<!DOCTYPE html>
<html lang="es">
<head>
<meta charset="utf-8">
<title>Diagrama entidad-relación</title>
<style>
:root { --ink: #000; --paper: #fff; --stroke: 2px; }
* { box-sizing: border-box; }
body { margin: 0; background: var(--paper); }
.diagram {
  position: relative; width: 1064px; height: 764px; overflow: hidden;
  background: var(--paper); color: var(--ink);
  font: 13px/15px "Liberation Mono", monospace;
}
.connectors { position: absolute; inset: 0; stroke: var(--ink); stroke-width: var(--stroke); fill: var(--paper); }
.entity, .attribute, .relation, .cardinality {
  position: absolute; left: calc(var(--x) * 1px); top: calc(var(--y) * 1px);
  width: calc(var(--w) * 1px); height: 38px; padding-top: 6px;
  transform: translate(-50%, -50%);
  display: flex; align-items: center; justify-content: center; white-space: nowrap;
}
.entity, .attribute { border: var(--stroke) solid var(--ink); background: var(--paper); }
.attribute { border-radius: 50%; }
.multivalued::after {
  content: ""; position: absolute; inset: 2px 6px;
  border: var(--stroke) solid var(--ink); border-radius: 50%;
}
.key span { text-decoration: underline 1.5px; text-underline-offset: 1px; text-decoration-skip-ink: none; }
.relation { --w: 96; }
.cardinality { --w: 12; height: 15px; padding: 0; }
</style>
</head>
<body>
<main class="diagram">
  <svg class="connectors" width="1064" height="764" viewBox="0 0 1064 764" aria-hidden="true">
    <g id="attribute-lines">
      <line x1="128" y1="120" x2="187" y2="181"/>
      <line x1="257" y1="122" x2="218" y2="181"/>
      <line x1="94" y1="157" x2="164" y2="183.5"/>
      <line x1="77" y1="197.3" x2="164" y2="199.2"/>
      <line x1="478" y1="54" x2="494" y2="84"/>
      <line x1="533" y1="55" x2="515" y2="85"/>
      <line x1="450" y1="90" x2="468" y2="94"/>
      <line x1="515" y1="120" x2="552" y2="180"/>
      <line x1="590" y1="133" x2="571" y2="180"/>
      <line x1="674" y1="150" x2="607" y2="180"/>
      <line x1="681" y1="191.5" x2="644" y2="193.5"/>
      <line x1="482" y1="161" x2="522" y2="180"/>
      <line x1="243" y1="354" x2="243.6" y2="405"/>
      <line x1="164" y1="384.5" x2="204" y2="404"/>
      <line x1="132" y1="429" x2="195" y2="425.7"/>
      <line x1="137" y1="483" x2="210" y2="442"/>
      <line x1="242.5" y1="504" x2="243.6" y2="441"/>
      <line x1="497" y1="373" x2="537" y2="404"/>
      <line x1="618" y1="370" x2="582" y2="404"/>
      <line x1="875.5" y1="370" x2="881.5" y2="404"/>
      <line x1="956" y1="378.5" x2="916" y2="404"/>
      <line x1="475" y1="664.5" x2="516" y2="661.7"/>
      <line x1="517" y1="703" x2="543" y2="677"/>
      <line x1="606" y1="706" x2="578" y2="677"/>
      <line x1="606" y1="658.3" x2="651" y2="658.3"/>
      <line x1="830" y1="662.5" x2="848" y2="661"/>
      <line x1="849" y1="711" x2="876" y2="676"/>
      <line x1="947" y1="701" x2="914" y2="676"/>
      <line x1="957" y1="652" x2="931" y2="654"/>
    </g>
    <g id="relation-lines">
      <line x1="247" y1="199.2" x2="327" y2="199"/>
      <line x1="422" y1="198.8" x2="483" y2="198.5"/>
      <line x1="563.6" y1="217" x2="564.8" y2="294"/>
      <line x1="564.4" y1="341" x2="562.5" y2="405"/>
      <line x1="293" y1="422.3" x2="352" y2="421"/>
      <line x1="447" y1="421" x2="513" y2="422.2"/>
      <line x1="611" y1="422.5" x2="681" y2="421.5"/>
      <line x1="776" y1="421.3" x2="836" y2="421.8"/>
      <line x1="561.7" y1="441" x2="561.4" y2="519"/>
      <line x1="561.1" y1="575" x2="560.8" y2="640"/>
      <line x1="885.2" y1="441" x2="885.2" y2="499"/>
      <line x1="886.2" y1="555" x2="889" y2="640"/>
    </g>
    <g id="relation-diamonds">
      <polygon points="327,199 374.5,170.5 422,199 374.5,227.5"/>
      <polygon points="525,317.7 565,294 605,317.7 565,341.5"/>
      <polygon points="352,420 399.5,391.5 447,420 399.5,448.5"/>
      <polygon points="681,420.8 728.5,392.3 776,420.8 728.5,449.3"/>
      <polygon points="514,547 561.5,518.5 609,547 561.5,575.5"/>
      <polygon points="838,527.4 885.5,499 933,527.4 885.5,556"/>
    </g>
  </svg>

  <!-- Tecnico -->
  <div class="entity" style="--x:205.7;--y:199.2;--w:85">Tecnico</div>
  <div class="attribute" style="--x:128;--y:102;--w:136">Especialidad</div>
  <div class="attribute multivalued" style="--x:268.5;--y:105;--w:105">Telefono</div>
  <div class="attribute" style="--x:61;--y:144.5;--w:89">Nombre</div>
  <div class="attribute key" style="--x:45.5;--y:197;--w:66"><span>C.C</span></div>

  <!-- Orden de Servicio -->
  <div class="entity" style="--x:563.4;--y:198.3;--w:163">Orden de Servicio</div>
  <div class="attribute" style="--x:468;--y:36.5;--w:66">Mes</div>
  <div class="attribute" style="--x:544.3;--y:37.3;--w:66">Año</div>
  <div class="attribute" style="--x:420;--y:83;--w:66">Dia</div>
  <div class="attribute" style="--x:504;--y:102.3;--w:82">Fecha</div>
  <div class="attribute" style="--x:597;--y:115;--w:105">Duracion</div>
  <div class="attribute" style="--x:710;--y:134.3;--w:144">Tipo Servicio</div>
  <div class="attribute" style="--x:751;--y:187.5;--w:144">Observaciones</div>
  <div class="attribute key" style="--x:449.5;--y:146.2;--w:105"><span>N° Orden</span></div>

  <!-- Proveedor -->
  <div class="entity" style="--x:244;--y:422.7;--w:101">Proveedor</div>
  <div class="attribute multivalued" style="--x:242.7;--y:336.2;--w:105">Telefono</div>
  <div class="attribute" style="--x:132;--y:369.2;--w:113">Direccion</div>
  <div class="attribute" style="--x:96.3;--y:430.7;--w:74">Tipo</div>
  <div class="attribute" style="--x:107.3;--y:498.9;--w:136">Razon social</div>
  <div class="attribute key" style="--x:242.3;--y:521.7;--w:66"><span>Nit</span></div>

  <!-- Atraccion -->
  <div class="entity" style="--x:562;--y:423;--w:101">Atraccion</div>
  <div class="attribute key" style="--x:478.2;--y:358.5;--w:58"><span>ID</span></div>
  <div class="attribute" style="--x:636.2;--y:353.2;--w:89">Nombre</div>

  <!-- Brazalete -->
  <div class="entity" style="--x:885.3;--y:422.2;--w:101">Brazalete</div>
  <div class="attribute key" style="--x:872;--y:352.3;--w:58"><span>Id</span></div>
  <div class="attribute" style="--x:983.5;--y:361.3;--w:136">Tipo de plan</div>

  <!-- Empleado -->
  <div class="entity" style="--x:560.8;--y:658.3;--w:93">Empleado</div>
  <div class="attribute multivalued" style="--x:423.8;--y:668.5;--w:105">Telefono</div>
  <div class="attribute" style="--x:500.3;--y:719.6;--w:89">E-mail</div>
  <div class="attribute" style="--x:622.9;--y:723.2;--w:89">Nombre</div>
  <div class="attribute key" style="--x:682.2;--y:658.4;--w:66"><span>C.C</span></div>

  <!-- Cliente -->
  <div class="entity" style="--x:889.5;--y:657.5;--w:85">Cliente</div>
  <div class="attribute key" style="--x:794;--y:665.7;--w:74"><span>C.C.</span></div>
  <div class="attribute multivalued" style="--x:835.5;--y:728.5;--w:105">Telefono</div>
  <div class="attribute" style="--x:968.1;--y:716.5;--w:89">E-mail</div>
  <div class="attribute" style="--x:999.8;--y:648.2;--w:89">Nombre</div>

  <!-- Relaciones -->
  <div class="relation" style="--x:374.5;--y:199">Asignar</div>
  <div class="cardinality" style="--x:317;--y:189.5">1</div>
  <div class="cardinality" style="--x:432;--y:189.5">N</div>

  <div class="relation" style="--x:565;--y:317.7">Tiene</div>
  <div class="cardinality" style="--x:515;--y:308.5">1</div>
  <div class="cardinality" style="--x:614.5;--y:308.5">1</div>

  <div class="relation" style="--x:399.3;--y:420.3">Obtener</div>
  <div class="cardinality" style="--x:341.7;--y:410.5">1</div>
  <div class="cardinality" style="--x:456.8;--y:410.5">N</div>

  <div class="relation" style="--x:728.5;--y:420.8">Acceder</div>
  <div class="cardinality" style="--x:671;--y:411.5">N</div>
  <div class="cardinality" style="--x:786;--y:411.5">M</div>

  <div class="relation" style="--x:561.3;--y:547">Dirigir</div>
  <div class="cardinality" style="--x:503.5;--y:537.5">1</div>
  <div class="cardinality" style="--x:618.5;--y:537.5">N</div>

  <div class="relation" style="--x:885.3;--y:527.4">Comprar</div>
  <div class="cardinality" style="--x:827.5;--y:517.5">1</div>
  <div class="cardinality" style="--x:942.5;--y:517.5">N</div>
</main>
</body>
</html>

Action item: Copy every line above in which the string "lines" shows up.

Exercise response:
    <g id="attribute-lines">
    <g id="relation-lines">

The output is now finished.